These are fears that the Repository Team are keen to address, and are willing to talk to art and design researchers with these concerns in order to find a way forward.
Of course, there are always improvements that can be made to any system, and Andrew’s suggestions include things that may be incorporated into the repository in the future. He suggests having
a way of the author ranking the stuff in the repository - showing the first thing I would like people to see to represent my work as a whole. Within that, maybe there could also be groupings of stuff, because my work would group into three main clusters, one around British cinema, one around masculinity and one around film noir. I think it would be rather nice if there could be a way in which items could be sectioned.
There are a number of reasons for Andrew wanting to share his work with as many people as possible. He explains some of these reasons below:
It has improved access… I suspect judging by some of the e-mails I receive my research would have been seen on the repository - I’m not quite sure how they would have come across it otherwise.
This can, of course, be a two-way process – Andrew also searches for other researcher’s work and knows ’from my own Google searches on people that if there are repository agreements in their university they can sometimes come higher (in the rankings)’.
Perhaps most importantly of all,

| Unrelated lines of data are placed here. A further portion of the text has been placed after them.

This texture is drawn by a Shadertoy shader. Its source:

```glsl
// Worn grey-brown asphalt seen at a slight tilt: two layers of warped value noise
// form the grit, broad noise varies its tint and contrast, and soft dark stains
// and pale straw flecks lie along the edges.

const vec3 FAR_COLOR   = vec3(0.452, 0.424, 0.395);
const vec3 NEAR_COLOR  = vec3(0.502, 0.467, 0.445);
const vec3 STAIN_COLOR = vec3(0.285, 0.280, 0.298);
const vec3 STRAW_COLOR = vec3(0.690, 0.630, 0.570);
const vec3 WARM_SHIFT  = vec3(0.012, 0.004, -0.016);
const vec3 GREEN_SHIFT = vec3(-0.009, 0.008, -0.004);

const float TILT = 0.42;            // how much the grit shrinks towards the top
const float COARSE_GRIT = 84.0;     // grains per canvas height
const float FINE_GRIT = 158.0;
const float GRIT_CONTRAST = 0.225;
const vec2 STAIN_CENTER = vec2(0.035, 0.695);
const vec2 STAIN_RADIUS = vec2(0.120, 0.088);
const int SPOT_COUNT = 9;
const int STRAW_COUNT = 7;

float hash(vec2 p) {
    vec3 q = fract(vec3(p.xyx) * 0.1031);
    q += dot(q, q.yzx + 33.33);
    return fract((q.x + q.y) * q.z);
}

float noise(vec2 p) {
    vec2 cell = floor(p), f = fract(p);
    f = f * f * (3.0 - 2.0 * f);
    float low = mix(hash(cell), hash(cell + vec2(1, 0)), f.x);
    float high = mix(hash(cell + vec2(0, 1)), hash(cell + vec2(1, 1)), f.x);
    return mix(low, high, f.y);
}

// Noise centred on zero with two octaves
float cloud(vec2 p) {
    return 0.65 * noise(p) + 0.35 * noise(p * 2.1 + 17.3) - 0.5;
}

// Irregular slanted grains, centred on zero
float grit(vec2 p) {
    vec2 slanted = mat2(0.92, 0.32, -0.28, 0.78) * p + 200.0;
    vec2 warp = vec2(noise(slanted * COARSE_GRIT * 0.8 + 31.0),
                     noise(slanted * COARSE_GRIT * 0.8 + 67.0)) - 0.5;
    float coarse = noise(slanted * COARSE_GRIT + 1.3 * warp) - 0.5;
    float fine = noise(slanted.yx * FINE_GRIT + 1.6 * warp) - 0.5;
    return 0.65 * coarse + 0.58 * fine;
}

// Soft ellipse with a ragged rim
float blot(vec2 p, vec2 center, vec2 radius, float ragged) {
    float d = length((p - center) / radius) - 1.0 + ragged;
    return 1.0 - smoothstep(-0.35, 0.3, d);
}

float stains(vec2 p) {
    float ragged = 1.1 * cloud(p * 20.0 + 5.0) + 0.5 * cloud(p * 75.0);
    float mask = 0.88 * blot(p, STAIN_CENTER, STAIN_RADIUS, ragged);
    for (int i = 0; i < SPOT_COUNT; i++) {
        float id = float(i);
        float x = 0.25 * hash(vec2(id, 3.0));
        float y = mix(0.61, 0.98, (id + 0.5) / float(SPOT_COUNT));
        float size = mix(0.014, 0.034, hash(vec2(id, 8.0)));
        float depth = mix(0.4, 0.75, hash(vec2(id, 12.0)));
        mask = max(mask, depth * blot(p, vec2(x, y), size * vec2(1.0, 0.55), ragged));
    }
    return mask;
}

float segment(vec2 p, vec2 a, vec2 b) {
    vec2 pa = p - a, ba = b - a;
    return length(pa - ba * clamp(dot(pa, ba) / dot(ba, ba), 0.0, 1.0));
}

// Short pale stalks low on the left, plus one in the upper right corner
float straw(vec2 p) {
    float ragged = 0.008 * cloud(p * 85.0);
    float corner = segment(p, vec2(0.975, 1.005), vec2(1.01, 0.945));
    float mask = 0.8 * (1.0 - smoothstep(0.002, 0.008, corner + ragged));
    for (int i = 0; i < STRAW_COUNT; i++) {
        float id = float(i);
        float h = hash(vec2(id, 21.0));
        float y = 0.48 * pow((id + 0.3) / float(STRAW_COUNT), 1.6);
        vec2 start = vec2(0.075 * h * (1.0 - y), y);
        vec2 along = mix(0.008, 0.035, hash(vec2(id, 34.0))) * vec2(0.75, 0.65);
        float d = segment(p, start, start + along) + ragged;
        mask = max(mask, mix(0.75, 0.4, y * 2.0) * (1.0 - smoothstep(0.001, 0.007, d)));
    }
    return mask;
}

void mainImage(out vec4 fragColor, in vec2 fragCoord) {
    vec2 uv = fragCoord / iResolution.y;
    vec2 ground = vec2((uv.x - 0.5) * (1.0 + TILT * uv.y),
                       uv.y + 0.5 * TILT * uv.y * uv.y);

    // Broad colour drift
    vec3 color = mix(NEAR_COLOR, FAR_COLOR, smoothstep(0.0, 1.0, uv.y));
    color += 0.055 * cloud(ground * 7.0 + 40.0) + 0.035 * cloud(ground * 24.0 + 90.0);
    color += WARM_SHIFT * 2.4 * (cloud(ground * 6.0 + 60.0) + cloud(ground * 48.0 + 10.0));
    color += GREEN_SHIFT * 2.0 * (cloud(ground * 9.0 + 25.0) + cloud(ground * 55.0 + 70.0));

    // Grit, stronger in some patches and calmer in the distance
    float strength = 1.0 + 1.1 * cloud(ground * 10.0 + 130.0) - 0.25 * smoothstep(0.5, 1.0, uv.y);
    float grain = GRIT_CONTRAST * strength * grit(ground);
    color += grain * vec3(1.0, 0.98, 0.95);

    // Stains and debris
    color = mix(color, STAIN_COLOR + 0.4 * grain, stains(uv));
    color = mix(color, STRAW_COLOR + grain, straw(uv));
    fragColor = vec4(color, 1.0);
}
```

People are engaging with my work. They’re e-mailing me and we can have dialogues that way. You can start networking in a meaningful way, creating dialogues with people who, most of the time, you’re actually not aware they’re working in that area. I think increasingly it’s also the way Research Councils are thinking. They place greater stress on sharing, and networking, partnerships and so on.
If you would like to learn more about open access, the UWE Research Repository, the work of Repository Team, or just ask us a question, please e-mail us at email@example.com.
You can visit the UWE Research Repository at http://eprints.uwe.ac.uk.
Alternatively have a look at the link below:
· Sign up for a training session: http://www.uwe.ac.uk/library/eprints/training.htm